Exercise requirements -> Within the data below, determine how many lines contain "label" and supply only that figure.

Record excerpts ->
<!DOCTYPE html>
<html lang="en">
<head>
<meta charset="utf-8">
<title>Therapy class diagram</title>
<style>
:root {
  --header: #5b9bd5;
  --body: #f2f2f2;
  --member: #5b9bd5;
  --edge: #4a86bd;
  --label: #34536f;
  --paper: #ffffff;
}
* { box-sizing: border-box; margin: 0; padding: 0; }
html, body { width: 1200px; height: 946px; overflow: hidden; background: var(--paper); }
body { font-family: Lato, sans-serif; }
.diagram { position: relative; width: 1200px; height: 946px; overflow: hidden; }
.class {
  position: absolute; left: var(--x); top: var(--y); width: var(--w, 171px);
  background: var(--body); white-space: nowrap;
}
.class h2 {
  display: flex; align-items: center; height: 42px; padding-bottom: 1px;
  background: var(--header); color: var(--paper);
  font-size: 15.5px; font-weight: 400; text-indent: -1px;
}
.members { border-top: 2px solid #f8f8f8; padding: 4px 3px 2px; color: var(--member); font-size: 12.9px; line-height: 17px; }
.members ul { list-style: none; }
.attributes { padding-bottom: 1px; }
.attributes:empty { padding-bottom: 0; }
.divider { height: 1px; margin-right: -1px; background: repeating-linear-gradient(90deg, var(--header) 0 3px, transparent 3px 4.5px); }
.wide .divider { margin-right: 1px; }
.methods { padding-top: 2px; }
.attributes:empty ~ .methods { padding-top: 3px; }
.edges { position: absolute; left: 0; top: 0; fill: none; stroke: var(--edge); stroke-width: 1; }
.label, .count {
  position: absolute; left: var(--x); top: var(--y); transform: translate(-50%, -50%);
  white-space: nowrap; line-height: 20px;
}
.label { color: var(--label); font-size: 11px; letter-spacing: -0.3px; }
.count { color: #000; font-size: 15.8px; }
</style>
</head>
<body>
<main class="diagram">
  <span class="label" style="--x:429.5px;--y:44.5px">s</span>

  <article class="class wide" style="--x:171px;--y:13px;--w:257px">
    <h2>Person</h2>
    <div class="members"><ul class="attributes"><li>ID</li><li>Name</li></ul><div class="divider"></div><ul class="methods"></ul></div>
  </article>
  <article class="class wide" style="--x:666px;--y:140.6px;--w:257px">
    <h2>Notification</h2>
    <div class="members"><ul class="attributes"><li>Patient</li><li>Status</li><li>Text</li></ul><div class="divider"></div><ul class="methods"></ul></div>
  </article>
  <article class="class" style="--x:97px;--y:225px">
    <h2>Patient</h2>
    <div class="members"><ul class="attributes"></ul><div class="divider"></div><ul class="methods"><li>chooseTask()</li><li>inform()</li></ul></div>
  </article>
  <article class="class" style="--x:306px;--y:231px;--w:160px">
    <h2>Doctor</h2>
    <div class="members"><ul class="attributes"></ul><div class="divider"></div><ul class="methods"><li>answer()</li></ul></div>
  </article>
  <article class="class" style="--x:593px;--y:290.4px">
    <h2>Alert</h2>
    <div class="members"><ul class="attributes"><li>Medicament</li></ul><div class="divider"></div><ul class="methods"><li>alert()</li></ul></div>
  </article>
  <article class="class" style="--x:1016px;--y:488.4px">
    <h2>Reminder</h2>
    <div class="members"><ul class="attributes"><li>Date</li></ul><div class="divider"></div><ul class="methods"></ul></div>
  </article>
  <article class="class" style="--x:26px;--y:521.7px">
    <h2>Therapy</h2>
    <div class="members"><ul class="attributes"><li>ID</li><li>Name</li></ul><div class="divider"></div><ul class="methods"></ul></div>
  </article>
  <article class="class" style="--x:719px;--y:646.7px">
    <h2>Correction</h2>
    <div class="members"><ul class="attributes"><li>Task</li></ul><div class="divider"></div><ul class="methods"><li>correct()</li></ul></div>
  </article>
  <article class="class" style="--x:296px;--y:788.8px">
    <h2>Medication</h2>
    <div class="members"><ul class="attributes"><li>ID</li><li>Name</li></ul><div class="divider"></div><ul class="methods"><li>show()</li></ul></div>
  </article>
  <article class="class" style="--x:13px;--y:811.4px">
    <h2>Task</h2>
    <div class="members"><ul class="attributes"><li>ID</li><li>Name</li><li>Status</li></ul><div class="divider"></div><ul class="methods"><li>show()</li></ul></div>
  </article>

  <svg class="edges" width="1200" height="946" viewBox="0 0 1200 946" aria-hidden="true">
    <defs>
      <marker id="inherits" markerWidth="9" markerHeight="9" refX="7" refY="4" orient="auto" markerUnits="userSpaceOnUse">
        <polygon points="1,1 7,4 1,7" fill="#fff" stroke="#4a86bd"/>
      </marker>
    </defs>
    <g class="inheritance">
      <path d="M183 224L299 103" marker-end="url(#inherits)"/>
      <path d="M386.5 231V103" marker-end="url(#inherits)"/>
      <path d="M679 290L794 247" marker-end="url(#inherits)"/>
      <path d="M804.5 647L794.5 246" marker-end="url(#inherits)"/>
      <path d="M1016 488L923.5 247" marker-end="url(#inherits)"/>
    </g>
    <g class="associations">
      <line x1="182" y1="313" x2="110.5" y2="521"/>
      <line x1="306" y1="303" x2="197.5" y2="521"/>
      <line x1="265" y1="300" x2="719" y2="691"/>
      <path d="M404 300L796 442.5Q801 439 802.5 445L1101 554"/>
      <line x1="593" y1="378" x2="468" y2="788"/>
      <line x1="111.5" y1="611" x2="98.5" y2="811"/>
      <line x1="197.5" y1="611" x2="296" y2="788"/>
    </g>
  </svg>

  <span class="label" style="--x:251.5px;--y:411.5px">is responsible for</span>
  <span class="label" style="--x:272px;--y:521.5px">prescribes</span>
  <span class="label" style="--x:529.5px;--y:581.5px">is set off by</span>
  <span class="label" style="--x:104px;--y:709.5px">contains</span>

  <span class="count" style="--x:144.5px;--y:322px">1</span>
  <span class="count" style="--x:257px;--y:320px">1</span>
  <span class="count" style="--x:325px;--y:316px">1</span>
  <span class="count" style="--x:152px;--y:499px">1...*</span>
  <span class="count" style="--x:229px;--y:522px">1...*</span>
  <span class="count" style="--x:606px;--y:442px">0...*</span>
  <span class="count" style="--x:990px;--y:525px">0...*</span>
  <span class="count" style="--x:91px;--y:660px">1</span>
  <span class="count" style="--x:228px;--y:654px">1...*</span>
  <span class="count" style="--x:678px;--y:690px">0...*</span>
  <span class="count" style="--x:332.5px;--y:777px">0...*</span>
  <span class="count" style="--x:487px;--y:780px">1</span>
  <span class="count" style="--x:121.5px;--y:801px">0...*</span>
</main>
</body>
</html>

Solved problem -> 8